▶ **Aim of the task**: Reproduce the listing below as it stands. Leave out each image.

▶ **Extracted material**:
========================
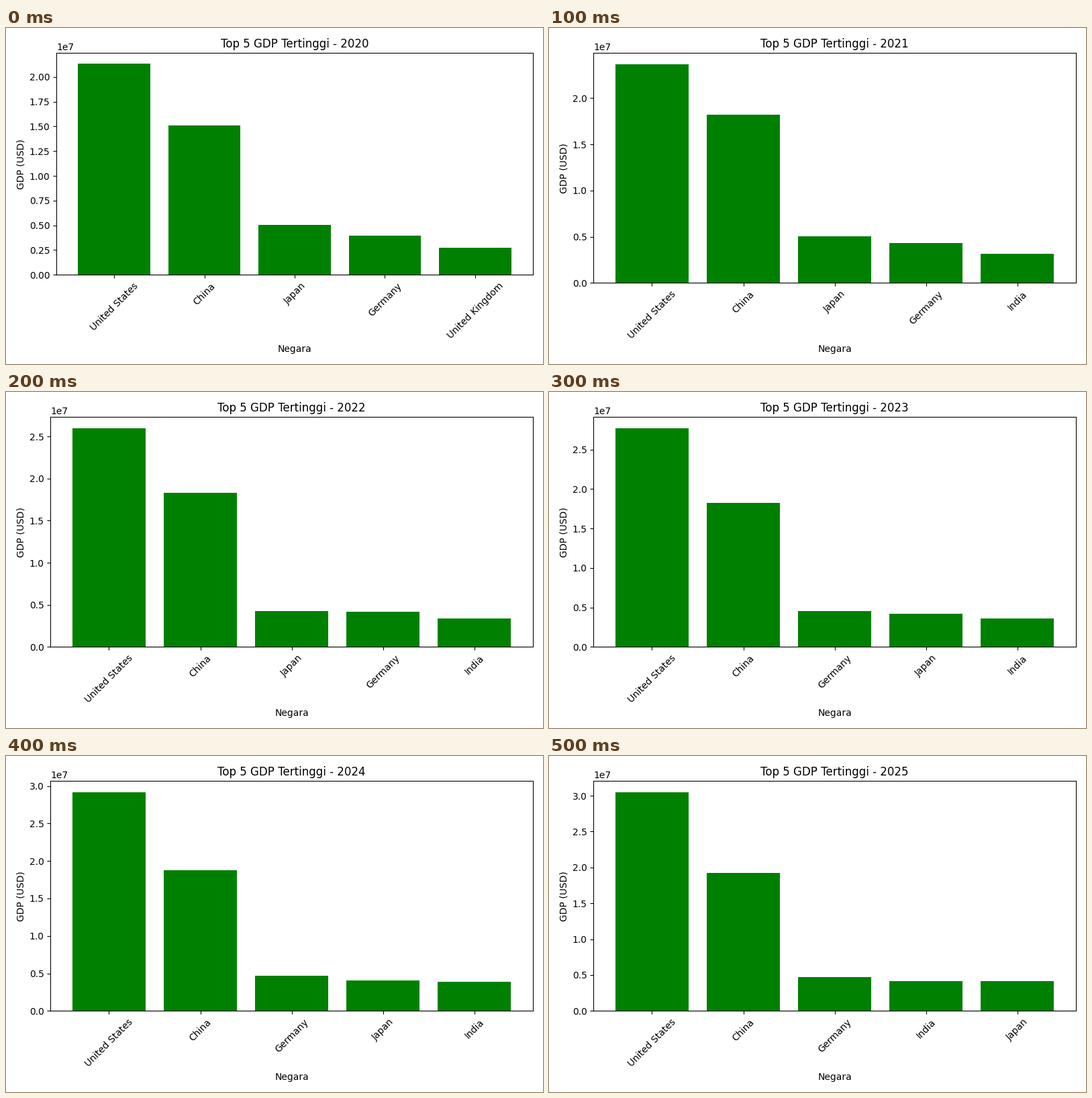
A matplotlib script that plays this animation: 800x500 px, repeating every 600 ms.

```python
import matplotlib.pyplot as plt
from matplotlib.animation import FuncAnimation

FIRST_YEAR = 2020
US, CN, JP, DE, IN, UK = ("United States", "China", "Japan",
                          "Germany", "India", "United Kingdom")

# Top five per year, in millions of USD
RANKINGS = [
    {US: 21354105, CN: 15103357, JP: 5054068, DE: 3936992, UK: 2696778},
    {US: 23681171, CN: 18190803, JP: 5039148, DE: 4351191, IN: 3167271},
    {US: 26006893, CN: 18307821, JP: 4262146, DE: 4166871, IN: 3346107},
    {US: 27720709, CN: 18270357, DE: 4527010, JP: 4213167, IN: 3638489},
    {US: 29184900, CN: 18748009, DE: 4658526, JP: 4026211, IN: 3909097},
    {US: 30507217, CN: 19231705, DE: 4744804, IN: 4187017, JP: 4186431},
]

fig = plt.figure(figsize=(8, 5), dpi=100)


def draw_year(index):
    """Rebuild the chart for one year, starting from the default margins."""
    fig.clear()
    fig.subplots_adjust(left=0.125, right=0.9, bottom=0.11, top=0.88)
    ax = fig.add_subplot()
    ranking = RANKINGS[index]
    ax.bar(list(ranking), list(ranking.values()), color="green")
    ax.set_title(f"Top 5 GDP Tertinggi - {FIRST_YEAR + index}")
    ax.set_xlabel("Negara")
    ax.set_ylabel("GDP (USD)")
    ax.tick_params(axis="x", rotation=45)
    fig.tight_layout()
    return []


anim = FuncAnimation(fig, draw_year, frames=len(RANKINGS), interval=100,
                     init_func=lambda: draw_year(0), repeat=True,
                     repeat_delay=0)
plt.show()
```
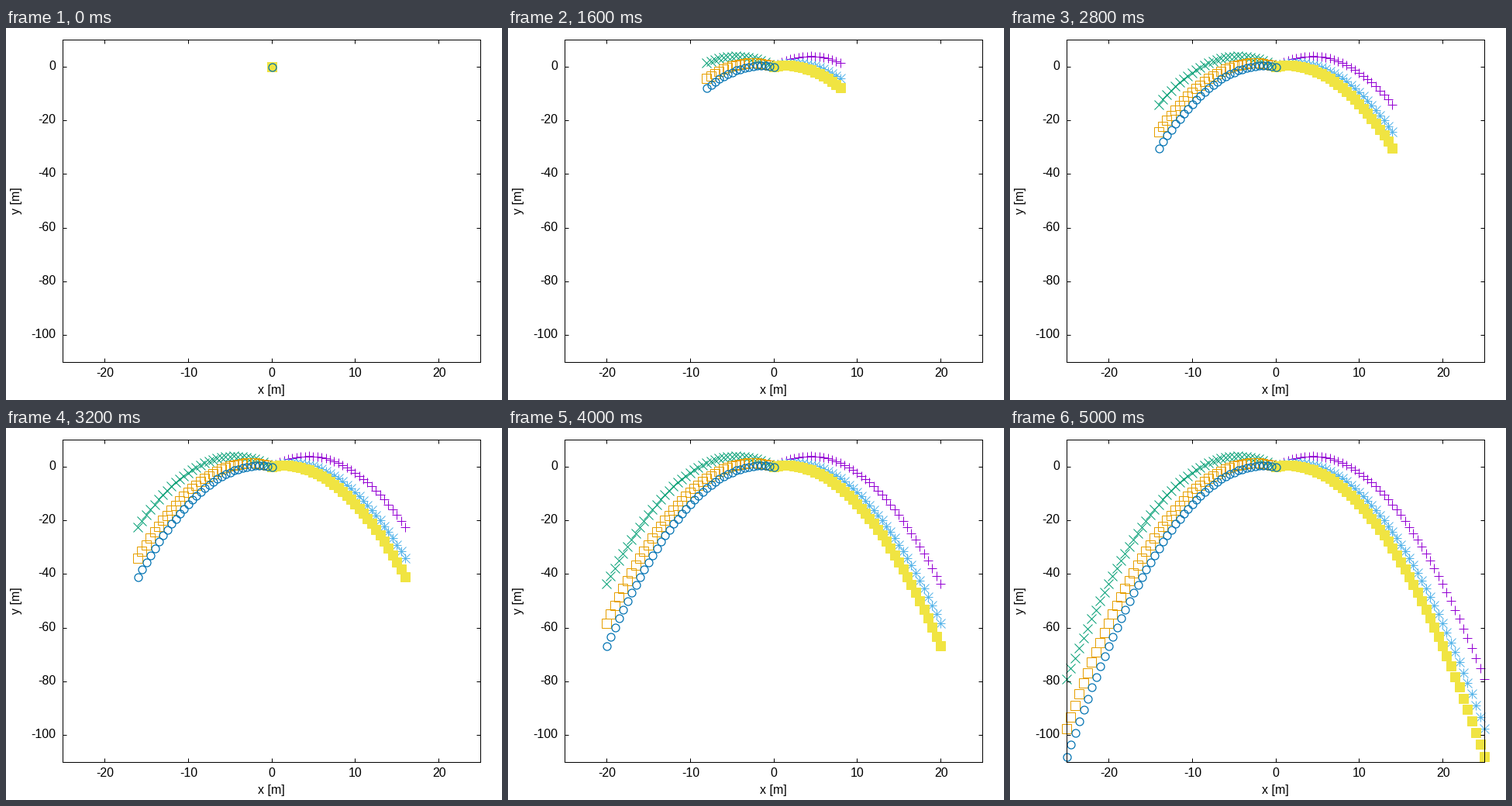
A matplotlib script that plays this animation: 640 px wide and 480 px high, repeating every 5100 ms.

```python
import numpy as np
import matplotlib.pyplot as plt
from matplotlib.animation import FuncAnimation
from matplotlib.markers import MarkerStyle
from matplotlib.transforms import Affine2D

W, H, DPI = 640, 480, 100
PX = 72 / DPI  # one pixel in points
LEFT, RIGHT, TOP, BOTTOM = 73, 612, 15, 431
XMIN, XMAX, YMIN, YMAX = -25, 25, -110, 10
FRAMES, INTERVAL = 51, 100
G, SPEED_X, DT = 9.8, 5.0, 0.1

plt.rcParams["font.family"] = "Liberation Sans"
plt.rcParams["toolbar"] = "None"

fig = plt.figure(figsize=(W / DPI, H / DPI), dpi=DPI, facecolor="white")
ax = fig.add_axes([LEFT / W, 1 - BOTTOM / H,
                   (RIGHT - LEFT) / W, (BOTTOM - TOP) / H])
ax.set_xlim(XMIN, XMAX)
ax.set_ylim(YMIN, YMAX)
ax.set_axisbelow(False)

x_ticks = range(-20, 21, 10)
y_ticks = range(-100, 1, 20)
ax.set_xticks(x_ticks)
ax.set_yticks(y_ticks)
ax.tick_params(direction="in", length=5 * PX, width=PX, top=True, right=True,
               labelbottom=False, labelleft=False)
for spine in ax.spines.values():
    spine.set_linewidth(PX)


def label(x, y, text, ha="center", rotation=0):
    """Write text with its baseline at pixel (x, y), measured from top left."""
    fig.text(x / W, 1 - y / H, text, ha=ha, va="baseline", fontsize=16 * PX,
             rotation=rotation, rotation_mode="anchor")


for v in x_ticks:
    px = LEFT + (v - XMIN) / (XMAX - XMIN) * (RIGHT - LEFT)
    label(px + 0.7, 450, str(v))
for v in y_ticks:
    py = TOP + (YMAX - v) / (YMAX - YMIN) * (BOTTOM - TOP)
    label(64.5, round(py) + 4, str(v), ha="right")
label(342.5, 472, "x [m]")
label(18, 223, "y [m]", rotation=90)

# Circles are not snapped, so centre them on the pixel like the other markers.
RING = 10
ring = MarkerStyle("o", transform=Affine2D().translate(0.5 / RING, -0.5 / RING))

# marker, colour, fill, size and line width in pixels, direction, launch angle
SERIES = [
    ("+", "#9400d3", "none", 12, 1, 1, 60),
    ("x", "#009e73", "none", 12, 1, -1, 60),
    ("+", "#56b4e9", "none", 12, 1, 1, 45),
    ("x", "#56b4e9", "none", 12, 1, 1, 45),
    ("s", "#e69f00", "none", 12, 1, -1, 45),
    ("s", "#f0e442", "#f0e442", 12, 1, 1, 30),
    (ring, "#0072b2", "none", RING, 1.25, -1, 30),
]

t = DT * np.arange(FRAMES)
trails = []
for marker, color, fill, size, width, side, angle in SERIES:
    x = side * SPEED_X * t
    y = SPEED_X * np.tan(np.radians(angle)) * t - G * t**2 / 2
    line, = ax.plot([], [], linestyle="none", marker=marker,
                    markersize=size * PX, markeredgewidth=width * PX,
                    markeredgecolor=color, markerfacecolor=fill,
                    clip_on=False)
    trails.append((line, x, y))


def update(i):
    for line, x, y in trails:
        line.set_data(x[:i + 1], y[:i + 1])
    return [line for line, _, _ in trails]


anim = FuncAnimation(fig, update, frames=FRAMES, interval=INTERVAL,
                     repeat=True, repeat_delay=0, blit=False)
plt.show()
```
========================
▶ **Exercise response**:
A matplotlib script that plays this animation: 800x500 px, repeating every 600 ms.

```python
import matplotlib.pyplot as plt
from matplotlib.animation import FuncAnimation

FIRST_YEAR = 2020
US, CN, JP, DE, IN, UK = ("United States", "China", "Japan",
                          "Germany", "India", "United Kingdom")

# Top five per year, in millions of USD
RANKINGS = [
    {US: 21354105, CN: 15103357, JP: 5054068, DE: 3936992, UK: 2696778},
    {US: 23681171, CN: 18190803, JP: 5039148, DE: 4351191, IN: 3167271},
    {US: 26006893, CN: 18307821, JP: 4262146, DE: 4166871, IN: 3346107},
    {US: 27720709, CN: 18270357, DE: 4527010, JP: 4213167, IN: 3638489},
    {US: 29184900, CN: 18748009, DE: 4658526, JP: 4026211, IN: 3909097},
    {US: 30507217, CN: 19231705, DE: 4744804, IN: 4187017, JP: 4186431},
]

fig = plt.figure(figsize=(8, 5), dpi=100)


def draw_year(index):
    """Rebuild the chart for one year, starting from the default margins."""
    fig.clear()
    fig.subplots_adjust(left=0.125, right=0.9, bottom=0.11, top=0.88)
    ax = fig.add_subplot()
    ranking = RANKINGS[index]
    ax.bar(list(ranking), list(ranking.values()), color="green")
    ax.set_title(f"Top 5 GDP Tertinggi - {FIRST_YEAR + index}")
    ax.set_xlabel("Negara")
    ax.set_ylabel("GDP (USD)")
    ax.tick_params(axis="x", rotation=45)
    fig.tight_layout()
    return []


anim = FuncAnimation(fig, draw_year, frames=len(RANKINGS), interval=100,
                     init_func=lambda: draw_year(0), repeat=True,
                     repeat_delay=0)
plt.show()
```
A matplotlib script that plays this animation: 640 px wide and 480 px high, repeating every 5100 ms.

```python
import numpy as np
import matplotlib.pyplot as plt
from matplotlib.animation import FuncAnimation
from matplotlib.markers import MarkerStyle
from matplotlib.transforms import Affine2D

W, H, DPI = 640, 480, 100
PX = 72 / DPI  # one pixel in points
LEFT, RIGHT, TOP, BOTTOM = 73, 612, 15, 431
XMIN, XMAX, YMIN, YMAX = -25, 25, -110, 10
FRAMES, INTERVAL = 51, 100
G, SPEED_X, DT = 9.8, 5.0, 0.1

plt.rcParams["font.family"] = "Liberation Sans"
plt.rcParams["toolbar"] = "None"

fig = plt.figure(figsize=(W / DPI, H / DPI), dpi=DPI, facecolor="white")
ax = fig.add_axes([LEFT / W, 1 - BOTTOM / H,
                   (RIGHT - LEFT) / W, (BOTTOM - TOP) / H])
ax.set_xlim(XMIN, XMAX)
ax.set_ylim(YMIN, YMAX)
ax.set_axisbelow(False)

x_ticks = range(-20, 21, 10)
y_ticks = range(-100, 1, 20)
ax.set_xticks(x_ticks)
ax.set_yticks(y_ticks)
ax.tick_params(direction="in", length=5 * PX, width=PX, top=True, right=True,
               labelbottom=False, labelleft=False)
for spine in ax.spines.values():
    spine.set_linewidth(PX)


def label(x, y, text, ha="center", rotation=0):
    """Write text with its baseline at pixel (x, y), measured from top left."""
    fig.text(x / W, 1 - y / H, text, ha=ha, va="baseline", fontsize=16 * PX,
             rotation=rotation, rotation_mode="anchor")


for v in x_ticks:
    px = LEFT + (v - XMIN) / (XMAX - XMIN) * (RIGHT - LEFT)
    label(px + 0.7, 450, str(v))
for v in y_ticks:
    py = TOP + (YMAX - v) / (YMAX - YMIN) * (BOTTOM - TOP)
    label(64.5, round(py) + 4, str(v), ha="right")
label(342.5, 472, "x [m]")
label(18, 223, "y [m]", rotation=90)

# Circles are not snapped, so centre them on the pixel like the other markers.
RING = 10
ring = MarkerStyle("o", transform=Affine2D().translate(0.5 / RING, -0.5 / RING))

# marker, colour, fill, size and line width in pixels, direction, launch angle
SERIES = [
    ("+", "#9400d3", "none", 12, 1, 1, 60),
    ("x", "#009e73", "none", 12, 1, -1, 60),
    ("+", "#56b4e9", "none", 12, 1, 1, 45),
    ("x", "#56b4e9", "none", 12, 1, 1, 45),
    ("s", "#e69f00", "none", 12, 1, -1, 45),
    ("s", "#f0e442", "#f0e442", 12, 1, 1, 30),
    (ring, "#0072b2", "none", RING, 1.25, -1, 30),
]

t = DT * np.arange(FRAMES)
trails = []
for marker, color, fill, size, width, side, angle in SERIES:
    x = side * SPEED_X * t
    y = SPEED_X * np.tan(np.radians(angle)) * t - G * t**2 / 2
    line, = ax.plot([], [], linestyle="none", marker=marker,
                    markersize=size * PX, markeredgewidth=width * PX,
                    markeredgecolor=color, markerfacecolor=fill,
                    clip_on=False)
    trails.append((line, x, y))


def update(i):
    for line, x, y in trails:
        line.set_data(x[:i + 1], y[:i + 1])
    return [line for line, _, _ in trails]


anim = FuncAnimation(fig, update, frames=FRAMES, interval=INTERVAL,
                     repeat=True, repeat_delay=0, blit=False)
plt.show()
```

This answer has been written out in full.